### [What you will do]
Collect all lines from the records below that include the word "pleats".

### [Records drawn from a dataset]
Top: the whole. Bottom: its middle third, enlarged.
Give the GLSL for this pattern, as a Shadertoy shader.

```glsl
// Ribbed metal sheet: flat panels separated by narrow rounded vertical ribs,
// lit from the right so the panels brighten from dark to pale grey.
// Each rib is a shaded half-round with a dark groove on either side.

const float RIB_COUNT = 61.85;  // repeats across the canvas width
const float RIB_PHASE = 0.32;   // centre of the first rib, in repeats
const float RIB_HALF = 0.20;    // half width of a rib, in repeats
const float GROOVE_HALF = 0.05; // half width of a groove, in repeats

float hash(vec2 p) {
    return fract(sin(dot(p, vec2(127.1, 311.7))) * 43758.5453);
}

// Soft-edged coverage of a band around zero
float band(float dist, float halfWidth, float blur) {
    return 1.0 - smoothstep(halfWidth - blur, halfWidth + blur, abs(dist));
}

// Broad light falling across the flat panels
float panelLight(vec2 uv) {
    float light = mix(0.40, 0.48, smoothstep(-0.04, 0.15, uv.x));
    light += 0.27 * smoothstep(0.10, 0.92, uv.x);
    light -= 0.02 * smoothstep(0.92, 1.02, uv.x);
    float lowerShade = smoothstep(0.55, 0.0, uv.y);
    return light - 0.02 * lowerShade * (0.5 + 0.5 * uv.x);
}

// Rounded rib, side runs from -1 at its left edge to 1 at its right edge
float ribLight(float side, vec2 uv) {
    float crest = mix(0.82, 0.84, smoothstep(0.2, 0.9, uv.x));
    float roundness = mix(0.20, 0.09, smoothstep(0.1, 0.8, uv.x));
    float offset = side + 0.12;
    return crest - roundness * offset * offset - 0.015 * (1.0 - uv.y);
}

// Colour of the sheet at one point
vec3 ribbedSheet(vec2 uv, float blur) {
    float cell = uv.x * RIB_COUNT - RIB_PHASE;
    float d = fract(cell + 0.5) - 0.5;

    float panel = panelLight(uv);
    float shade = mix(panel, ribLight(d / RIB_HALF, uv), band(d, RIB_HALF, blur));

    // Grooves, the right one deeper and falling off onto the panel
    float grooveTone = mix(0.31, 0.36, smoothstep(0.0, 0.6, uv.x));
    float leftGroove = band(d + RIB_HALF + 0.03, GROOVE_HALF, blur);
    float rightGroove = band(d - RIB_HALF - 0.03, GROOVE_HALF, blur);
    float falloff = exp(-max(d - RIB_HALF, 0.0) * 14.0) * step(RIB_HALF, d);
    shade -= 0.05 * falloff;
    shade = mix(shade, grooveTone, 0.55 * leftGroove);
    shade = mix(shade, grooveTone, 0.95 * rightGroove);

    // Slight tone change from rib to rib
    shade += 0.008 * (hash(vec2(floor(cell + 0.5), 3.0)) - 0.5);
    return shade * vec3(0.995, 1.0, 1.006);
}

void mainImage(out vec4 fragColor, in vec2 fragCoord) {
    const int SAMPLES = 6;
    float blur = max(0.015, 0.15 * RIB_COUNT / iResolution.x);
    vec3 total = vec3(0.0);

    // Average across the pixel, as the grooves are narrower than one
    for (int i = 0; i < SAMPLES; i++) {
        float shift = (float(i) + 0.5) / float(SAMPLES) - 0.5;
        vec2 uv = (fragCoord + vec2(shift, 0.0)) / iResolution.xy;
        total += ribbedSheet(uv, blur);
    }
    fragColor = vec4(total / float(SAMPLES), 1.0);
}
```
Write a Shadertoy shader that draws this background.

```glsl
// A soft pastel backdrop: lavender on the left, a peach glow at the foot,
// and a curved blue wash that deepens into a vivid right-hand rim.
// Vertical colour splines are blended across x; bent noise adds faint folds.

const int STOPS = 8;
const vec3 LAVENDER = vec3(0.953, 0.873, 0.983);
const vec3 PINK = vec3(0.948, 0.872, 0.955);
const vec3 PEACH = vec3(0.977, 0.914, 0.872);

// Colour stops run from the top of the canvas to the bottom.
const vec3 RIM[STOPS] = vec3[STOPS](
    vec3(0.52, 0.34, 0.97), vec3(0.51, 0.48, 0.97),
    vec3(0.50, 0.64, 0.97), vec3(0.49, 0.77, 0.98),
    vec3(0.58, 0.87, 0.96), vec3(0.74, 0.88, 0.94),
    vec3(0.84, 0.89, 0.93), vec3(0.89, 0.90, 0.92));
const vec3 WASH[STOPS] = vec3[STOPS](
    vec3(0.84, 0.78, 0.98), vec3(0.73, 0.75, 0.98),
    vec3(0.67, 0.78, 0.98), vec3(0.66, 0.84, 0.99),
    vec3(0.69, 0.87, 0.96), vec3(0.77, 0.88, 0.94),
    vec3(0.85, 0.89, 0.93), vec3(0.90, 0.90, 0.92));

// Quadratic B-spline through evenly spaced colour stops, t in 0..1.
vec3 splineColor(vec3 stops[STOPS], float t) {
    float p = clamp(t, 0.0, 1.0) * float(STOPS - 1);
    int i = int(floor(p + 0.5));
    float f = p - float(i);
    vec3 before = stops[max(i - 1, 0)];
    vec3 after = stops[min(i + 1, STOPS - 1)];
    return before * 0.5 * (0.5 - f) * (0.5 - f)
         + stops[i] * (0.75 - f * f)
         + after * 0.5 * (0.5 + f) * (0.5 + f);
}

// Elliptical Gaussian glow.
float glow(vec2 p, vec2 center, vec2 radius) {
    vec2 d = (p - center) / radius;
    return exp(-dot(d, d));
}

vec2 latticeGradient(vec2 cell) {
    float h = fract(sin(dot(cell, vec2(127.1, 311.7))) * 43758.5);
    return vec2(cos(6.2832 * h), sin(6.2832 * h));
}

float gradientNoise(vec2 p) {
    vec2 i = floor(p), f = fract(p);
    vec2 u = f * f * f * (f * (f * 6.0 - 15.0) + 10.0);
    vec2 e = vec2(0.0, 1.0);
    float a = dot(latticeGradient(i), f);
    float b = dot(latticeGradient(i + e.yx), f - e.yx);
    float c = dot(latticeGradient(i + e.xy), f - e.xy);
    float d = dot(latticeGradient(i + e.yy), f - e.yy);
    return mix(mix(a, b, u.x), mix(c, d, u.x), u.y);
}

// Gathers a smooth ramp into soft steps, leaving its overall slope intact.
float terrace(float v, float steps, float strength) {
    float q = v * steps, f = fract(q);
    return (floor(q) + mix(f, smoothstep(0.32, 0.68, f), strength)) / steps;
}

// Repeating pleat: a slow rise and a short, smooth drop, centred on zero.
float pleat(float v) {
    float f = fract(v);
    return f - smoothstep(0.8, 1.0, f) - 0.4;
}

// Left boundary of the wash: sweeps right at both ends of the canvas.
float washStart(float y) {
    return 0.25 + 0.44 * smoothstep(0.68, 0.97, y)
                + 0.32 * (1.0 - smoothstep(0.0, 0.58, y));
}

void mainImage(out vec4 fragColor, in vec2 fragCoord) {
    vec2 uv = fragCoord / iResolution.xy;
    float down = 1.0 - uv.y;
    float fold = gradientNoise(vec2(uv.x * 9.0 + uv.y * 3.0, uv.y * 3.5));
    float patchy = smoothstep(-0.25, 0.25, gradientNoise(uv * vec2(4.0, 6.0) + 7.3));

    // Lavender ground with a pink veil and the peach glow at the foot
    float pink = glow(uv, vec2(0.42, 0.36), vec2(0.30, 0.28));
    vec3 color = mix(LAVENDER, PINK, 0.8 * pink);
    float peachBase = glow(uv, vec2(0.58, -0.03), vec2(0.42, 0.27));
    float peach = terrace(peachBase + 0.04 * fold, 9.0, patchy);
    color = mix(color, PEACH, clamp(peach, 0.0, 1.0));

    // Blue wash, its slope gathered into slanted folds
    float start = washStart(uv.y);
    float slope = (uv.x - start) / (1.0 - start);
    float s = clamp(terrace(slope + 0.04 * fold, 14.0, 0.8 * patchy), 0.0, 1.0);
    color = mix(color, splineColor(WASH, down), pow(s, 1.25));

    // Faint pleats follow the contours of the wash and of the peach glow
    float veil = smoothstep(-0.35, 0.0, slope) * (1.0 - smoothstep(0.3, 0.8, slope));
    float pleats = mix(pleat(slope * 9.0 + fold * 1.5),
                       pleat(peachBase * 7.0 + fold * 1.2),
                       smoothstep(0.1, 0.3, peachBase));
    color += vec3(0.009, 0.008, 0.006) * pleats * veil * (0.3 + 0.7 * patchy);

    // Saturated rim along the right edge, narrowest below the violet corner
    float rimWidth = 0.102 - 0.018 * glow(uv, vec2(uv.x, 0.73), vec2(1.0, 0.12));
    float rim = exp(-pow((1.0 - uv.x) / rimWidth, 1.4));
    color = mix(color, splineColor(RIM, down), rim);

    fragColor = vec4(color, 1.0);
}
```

### [Task solution]
    // Faint pleats follow the contours of the wash and of the peach glow
    float pleats = mix(pleat(slope * 9.0 + fold * 1.5),
    color += vec3(0.009, 0.008, 0.006) * pleats * veil * (0.3 + 0.7 * patchy);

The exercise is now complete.